Merkel, who has served as chancellor of Germany for 12 years, cruised to a fourth term with 33 percent of the vote in Sunday’s election, but analysts have pointed to her weakened coalition option as a sign that she may not survive another contest.
Netanyahu, who is facing legal troubles at home that some predict may spell the end of his political career, called Merkel a “good friend,” despite several high-profile disputes with her and her government.
“It’s good that someone wins for the fourth time, it’s an omen for a fifth,” Netanyahu said at a toast for the Jewish New Year at the Prime Minister’s Office in Jerusalem.
Earlier this month, Netanyahu, who has been elected prime minister four times, said he wants to lead Israel for years to come.
Despite his growing legal troubles, the prime minister claimed that public support for him has reached unprecedented heights in recent weeks.
On Sunday, Netanyahu congratulated Merkel on her victory, calling her a true friend of Israel.
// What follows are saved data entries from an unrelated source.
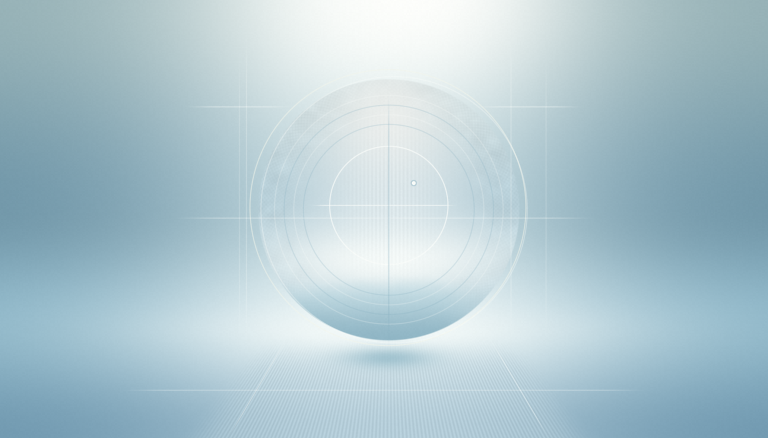
Write a WebGL 2 fragment shader that draws this background.

```glsl
#version 300 es
precision highp float;
// A pale glass disc hovering over a lined floor in blue mist.
// Vertical colour ramps blend from edge to centre; the disc, rings, guide lines
// and shadow are distance functions laid on top, with a little hashed texture.
uniform vec2 u_resolution;
out vec4 fragColor;

const vec3 WHITE = vec3(0.98, 0.99, 0.98);
const vec3 WARM = vec3(0.95, 0.945, 0.93);
const vec3 STEEL = vec3(0.50, 0.67, 0.74);
const vec2 DISC = vec2(0.011, 0.521);
const float RADIUS = 0.298;

float hash(vec2 p) {
  return fract(sin(dot(p, vec2(127.1, 311.7))) * 43758.5453);
}

float noise(vec2 p) {
  vec2 i = floor(p), f = fract(p);
  f = f * f * (3.0 - 2.0 * f);
  return mix(mix(hash(i), hash(i + vec2(1, 0)), f.x),
             mix(hash(i + vec2(0, 1)), hash(i + vec2(1, 1)), f.x), f.y);
}

float fbm(vec2 p) {
  float sum = 0.0, amp = 0.5;
  for (int i = 0; i < 4; i++) {
    sum += amp * noise(p);
    p = p * 2.03 + 7.1;
    amp *= 0.5;
  }
  return sum;
}

float glow(vec2 p, vec2 size) {
  vec2 q = p / size;
  return exp(-dot(q, q));
}

// Thin line at distance d, softened over one sample width.
float stroke(float d, float px) {
  return 1.0 - smoothstep(0.0, 0.0012 + px * 0.7, abs(d));
}

// Soft window that is one between a and b.
float span(float v, float a, float b, float soft) {
  return smoothstep(a - soft, a + soft, v) * (1.0 - smoothstep(b - soft, b + soft, v));
}

vec3 edgeRamp(float y) {
  vec3 c = mix(vec3(0.44, 0.60, 0.69), vec3(0.55, 0.71, 0.78), smoothstep(0.0, 0.27, y));
  c = mix(c, vec3(0.44, 0.59, 0.66), smoothstep(0.27, 0.52, y));
  return mix(c, vec3(0.58, 0.69, 0.71), smoothstep(0.52, 1.0, y));
}

vec3 centreRamp(float y) {
  vec3 c = mix(vec3(0.70, 0.80, 0.85), vec3(0.94, 0.97, 0.97), smoothstep(0.02, 0.25, y));
  c = mix(c, vec3(0.79, 0.87, 0.89), smoothstep(0.25, 0.52, y));
  return mix(c, vec3(0.95, 0.97, 0.96), smoothstep(0.52, 1.0, y));
}

vec3 mist(vec2 p) {
  float width = 0.50 + 0.07 * glow(vec2(p.y - 0.22, 0.0), vec2(0.14));
  vec3 c = mix(edgeRamp(p.y), centreRamp(p.y), exp(-pow(abs(p.x) / width, 2.2)));
  return mix(c, vec3(1.0, 1.0, 0.99), 0.85 * glow(p - vec2(0.07, 1.03), vec2(0.28, 0.20)));
}

vec3 lineFloor(vec3 c, vec2 p, float px) {
  float depth = 0.62 - p.y;
  float u = (p.x - 0.01) / depth;
  float plane = span(u, -0.68, 0.68, 0.10) * (1.0 - smoothstep(0.14, 0.24, p.y));
  c = mix(c, vec3(0.72, 0.81, 0.85), 0.45 * plane);
  c += 0.025 * plane * sin(u * 440.0);
  float rays = stroke((abs(u) - 0.59) * depth, px) * span(p.y, 0.03, 0.20, 0.03);
  float cross = stroke(p.y - 0.109, px) * span(p.x, -0.55, 0.55, 0.06);
  c = mix(c, WHITE, 0.35 * rays + 0.25 * cross);
  // Contact shadow below the disc
  return mix(c, vec3(0.55, 0.71, 0.77), 0.75 * glow(p - vec2(0.01, 0.184), vec2(0.10, 0.024)));
}

vec3 discColour(vec2 p, float r) {
  vec2 q = p - DISC;
  vec3 c = mix(vec3(0.70, 0.80, 0.84), vec3(0.80, 0.86, 0.87), smoothstep(0.0, 0.26, q.y));
  float rim = smoothstep(0.15, 0.29, r);
  float mottling = fbm(p * vec2(28.0, 34.0)) - 0.5;
  c += 0.10 * rim * mottling + 0.012 * rim * sin(r * 700.0) * sin(atan(q.y, q.x) * 180.0);
  c = mix(c, WARM, 0.85 * glow(q - vec2(0.0, 0.19), vec2(0.14, 0.17)));
  c = mix(c, vec3(0.90, 0.93, 0.94), 0.65 * glow(q, vec2(0.17, 0.16)));
  // Bright band above a blue, cloud-edged bowl
  c = mix(c, WHITE, 0.92 * glow(q + vec2(0.0, 0.115), vec2(0.32, 0.085)));
  float shore = -0.155 - 0.25 * q.x * q.x + 0.025 * (fbm(p * vec2(11.0, 18.0)) - 0.5);
  float bowl = 1.0 - smoothstep(-0.05, 0.012, q.y - shore);
  vec3 water = mix(STEEL, vec3(0.76, 0.86, 0.89), smoothstep(-0.30, -0.16, q.y));
  c = mix(c, water, bowl * (0.85 - 0.5 * smoothstep(0.10, 0.24, q.x)));
  float stripes = glow(q - vec2(0.0, 0.02), vec2(0.09, 0.15));
  return c + 0.02 * stripes * sin(q.x * 700.0);
}

vec3 guides(vec3 c, vec2 p, float px) {
  vec2 q = p - DISC;
  float r = length(q);
  // Concentric rings alternate between dark and light
  for (int i = 0; i < 4; i++) {
    float ring = stroke(r - 0.195 - 0.022 * float(i), px);
    c = mix(c, mod(float(i), 2.0) < 0.5 ? STEEL : WHITE, 0.20 * ring);
  }
  c = mix(c, WHITE, 0.65 * stroke(length(q - vec2(0.0, 0.01)) - 0.135, px));
  c = mix(c, vec3(0.95, 0.96, 0.92), 0.50 * stroke(length(q - vec2(-0.002, 0.005)) - 0.315, px));
  c = mix(c, WHITE, 0.30 * stroke(length(q - vec2(0.012, 0.0)) - 0.304, px));
  // Axes and outer frame
  float lines = 0.55 * stroke(p.y - 0.531, px) * span(p.x, -0.15, 0.15, 0.02);
  lines += 0.30 * stroke(p.y - 0.502, px) * span(abs(p.x), 0.0, 0.43, 0.06);
  lines += 0.35 * stroke(p.y - 0.756, px) * span(abs(p.x), 0.24, 0.42, 0.04);
  lines += 0.22 * stroke(abs(p.x + 0.012) - 0.302, px) * span(p.y, 0.28, 0.86, 0.08);
  lines += 0.16 * stroke(abs(p.x - 0.02) - 0.350, px) * span(p.y, 0.28, 0.82, 0.08);
  c = mix(c, WHITE, lines);
  c = mix(c, STEEL, 0.30 * stroke(q.x, px) * span(p.y, 0.25, 0.74, 0.06));
  // Small bubble
  float bubble = length(p - vec2(0.068, 0.582));
  c = mix(c, WHITE, 1.0 - smoothstep(0.003, 0.003 + px, bubble));
  return mix(c, STEEL, 0.35 * stroke(bubble - 0.006, px));
}

void main() {
  float px = 1.0 / u_resolution.y;
  vec2 p = (gl_FragCoord.xy - vec2(0.5 * u_resolution.x, 0.0)) * px;
  float r = length(p - DISC);
  vec3 c = lineFloor(mist(p), p, px);
  c = mix(c, WHITE, 0.35 * glow(p - vec2(0.01, 0.25), vec2(0.42, 0.045)));
  float inside = 1.0 - smoothstep(RADIUS - px, RADIUS + px, r);
  c = mix(c, discColour(p, r), 0.92 * inside);
  c = guides(c, p, px);
  c += 0.008 * (hash(floor(p * 300.0)) - 0.5);
  fragColor = vec4(clamp(c, 0.0, 1.0), 1.0);
}
```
Congratulations to Angela #Merkel , a true friend of Israel, on her re-election as Chancellor of Germany.
— Benjamin Netanyahu (@netanyahu) September 24, 2017
However, he remained silent on Sunday and Monday on the entry of an anti-immigrant, far-right party into parliament for the first time since World War II.
Almost immediately after the exit polls were released, several major Jewish groups expressed alarm and dismay at the anti-migrant party’s rise, which has also been condemned by Germany’s established political parties but celebrated by Europe’s far-right leaders like France’s Marine Le Pen and the Netherlands’ Geert Wilders.
Israel’s Foreign Ministry said it had no immediate comment on the election results.
In addition to being openly hostile to immigration, the AfD’s platform includes challenging Germany’s culture of atonement over World War II and the massacre of six million Jews and others in the Holocaust.